Yuri Beraún, a specialist in wildlife management at the Ministry of the Environment, says that "institutions responsible for enforcing the law have technical and operational difficulties because they do not have the equipment to transport the animals they seize." In addition, he claims to be high turnover of law enforcement teams.
To compensate for what Shanee regards as law enforcement shortcomings, he created the Fauna Report project in 2014. This initiative allows ordinary people to anonymously report wildlife trafficking to Neotropical Primate Conservation, the organization, in turn, alerts the competent authorities.
However, Shanee states that of the 175 complaints filed between 2014 and 2016, 74% did not result in law enforcement actions and 26% resulted in the rescue of an animal. Only 3% led to investigations conducted by public prosecutors, and of the total number of complaints, approximately 15 were related to parts of the grizzly bear (Neotropical Primate Conservation participated in the rescue of seven live bears trapped in captivity). Of the 619 criminal actions with wild animals filed in Peru since 2010, none involved grizzly bears, according to data provided by the Ministry of Justice.
Henry Carhuatocto, president of the Institute of Legal Defense for the Environment and Sustainable Development, a Peruvian non-profit organization based in Lima, says it is crucial to reduce the demand for shamanic cures. "As a strategy in environmental litigation, not only those who kill bears, but also those who feed the demand for their products, should be punished. So we close the cycle, "he explains.
However, he adds that Peru needs more judges focused on the environmental area. "I think the glass is half full. What we lack are judges specializing in environmental issues. The only region that has an environmental forum is Madre de Dios and it is not allowed to bring to prison someone who commits a crime of trafficking of wild animals in another region. "
Flor María Vega, national coordinator of the Special Public Prosecutor's Office for Environmental Affairs of Peru (also known by its acronym in Spanish, Fema), agrees. "We consider it important that judges and public prosecutors acquire specialized knowledge in the management of wildlife to understand the importance of their conservation and to unify criteria that guarantee environmental justice in crimes of trafficking of wild animals."

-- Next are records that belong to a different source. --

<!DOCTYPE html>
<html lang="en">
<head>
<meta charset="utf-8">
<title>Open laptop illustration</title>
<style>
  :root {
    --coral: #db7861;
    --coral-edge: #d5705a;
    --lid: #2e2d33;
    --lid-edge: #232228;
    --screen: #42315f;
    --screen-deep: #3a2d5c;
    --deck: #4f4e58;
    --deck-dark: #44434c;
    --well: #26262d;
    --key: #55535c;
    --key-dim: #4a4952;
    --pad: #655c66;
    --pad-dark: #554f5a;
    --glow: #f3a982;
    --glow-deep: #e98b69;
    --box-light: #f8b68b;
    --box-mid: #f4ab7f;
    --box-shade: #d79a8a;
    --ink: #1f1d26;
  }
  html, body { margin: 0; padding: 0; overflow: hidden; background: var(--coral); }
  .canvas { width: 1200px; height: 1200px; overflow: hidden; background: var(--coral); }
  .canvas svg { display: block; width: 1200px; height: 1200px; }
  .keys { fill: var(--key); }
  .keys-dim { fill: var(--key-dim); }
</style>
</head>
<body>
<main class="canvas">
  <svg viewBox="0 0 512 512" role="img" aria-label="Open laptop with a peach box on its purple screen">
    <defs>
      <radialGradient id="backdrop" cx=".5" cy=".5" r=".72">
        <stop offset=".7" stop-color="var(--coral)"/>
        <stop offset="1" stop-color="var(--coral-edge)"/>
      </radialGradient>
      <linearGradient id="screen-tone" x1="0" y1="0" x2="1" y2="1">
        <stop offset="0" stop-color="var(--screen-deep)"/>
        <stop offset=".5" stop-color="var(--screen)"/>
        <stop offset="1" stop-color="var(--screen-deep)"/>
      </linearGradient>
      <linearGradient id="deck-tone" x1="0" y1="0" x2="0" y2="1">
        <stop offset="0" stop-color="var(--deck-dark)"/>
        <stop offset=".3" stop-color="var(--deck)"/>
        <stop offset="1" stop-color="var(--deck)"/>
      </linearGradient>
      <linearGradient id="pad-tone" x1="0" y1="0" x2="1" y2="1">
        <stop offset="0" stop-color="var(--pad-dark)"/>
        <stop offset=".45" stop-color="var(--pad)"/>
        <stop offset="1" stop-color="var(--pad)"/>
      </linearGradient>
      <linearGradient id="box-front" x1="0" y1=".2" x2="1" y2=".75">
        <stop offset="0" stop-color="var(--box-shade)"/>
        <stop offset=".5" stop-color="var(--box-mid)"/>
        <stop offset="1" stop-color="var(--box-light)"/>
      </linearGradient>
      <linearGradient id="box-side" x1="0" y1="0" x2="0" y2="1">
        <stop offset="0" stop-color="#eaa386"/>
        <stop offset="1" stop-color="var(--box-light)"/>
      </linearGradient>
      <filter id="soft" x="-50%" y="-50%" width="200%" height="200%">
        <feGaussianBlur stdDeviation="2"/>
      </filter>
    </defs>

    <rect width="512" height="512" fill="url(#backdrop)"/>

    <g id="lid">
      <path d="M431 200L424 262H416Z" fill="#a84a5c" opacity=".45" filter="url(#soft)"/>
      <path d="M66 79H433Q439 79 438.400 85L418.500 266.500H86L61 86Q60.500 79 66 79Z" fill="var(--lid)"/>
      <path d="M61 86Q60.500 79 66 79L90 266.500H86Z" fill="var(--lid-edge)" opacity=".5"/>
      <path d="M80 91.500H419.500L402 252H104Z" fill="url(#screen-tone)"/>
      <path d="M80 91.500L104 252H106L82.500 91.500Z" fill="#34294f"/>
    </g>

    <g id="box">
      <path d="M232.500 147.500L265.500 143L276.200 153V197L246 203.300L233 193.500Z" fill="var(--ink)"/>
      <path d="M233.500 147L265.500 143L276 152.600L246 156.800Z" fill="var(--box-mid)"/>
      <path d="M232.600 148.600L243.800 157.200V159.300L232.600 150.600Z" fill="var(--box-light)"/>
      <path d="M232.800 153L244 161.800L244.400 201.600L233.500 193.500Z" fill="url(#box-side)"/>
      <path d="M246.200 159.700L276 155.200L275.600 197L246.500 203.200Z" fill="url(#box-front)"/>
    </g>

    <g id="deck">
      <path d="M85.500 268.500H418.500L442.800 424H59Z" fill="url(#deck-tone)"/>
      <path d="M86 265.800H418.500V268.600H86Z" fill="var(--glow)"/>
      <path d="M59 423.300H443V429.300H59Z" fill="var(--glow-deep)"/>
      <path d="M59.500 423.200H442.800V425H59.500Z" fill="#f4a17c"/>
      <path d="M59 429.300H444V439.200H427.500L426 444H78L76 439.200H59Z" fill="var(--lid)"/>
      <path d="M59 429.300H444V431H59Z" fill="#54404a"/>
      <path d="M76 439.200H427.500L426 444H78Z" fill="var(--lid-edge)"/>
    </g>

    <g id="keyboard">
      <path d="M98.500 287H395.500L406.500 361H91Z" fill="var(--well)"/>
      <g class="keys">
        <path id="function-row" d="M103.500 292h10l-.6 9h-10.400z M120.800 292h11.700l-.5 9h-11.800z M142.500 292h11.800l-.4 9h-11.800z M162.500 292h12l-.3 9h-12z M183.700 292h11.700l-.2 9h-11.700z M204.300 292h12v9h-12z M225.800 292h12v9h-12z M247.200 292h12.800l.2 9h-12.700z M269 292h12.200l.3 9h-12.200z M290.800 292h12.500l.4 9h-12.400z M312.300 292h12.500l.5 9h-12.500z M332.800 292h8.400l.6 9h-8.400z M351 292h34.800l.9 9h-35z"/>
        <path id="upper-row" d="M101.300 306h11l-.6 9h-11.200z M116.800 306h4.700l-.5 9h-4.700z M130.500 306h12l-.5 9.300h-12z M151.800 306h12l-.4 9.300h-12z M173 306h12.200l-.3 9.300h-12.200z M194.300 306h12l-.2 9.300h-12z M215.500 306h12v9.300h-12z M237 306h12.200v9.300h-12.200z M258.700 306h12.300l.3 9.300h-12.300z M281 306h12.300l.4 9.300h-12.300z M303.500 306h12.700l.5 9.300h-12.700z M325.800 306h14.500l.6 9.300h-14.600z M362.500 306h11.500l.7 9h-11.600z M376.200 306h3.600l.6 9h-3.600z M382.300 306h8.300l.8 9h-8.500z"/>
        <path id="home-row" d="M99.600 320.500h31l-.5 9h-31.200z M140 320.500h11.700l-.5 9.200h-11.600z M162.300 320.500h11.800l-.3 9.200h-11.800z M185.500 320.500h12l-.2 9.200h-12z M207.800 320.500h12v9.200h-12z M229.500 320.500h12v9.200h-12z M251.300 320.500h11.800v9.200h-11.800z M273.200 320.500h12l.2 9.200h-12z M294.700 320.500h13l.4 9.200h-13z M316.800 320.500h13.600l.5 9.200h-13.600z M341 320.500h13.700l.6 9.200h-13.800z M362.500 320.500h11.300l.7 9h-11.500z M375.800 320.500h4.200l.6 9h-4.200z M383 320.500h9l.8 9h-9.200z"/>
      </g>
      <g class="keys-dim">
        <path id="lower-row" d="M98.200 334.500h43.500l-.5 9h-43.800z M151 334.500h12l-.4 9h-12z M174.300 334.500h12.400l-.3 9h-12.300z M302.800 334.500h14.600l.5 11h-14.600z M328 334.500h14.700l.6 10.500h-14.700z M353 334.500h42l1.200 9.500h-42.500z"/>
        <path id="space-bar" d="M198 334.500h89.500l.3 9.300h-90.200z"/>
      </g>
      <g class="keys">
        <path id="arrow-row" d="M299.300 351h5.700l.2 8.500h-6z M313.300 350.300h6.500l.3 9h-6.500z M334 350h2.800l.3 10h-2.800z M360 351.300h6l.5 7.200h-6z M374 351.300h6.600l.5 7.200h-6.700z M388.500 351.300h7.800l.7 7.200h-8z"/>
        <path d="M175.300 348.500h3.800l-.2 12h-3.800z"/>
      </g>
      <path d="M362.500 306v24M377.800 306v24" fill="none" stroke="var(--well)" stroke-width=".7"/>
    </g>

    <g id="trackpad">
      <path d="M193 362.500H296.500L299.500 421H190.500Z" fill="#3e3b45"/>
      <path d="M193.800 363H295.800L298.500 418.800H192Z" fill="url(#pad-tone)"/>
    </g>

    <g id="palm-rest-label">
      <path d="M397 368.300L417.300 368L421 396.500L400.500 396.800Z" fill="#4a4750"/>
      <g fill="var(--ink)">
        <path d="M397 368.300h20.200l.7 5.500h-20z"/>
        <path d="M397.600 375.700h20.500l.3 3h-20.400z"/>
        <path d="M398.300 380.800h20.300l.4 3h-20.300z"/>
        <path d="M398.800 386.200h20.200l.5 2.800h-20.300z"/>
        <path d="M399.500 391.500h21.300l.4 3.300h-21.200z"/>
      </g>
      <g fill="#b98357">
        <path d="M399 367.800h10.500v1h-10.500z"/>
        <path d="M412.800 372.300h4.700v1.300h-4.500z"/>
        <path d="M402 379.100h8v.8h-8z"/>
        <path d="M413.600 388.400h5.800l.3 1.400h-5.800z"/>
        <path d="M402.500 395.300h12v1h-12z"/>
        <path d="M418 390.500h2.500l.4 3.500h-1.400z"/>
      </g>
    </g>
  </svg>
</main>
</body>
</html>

Vega also points out that Fema does not have the resources to monitor markets where wild animal products are traded illicitly infringing Cites, much less to make the searches and seizures demanded by the Peruvian authorities of Cites.
"The number of staff specialized in this work is insufficient, considering the bureaucracy of each cabinet," says Vega. "Thus, we can assume that the initiative of the Peruvian government to implement the CITES convention and to curb the illegal trafficking of wild animals is not working completely."
Vega says that a possible aid would be the Ministry of the Environment to send funds to support inspections made by Fema. Currently, there are no resources reserved for this, she laments.
Beraún of the Ministry of the Environment says that the Peruvian National Strategy for Reducing the Illegal Traffic of Wild Fauna has led to significant advances in identifying the main trafficking routes for spectacled bears. The next step, he explains, "is to conduct intelligence actions and punish not only the final consumer, but the one who inflicts the greatest damage: the middleman."
The day after my visit to the Chachapoyas shamanic store, I went back there. The woman's father, a shaman master she claims to be a specialist in different types of magic, was on the floor brushing the skin of a grizzly bear.
For customers who come to the store to get body parts of the grizzly bear or potions containing parts of the bear, that view would be reassuring because it would show that products sold as derivatives of grizzly bears are very likely to be authentic.
Via National Geographic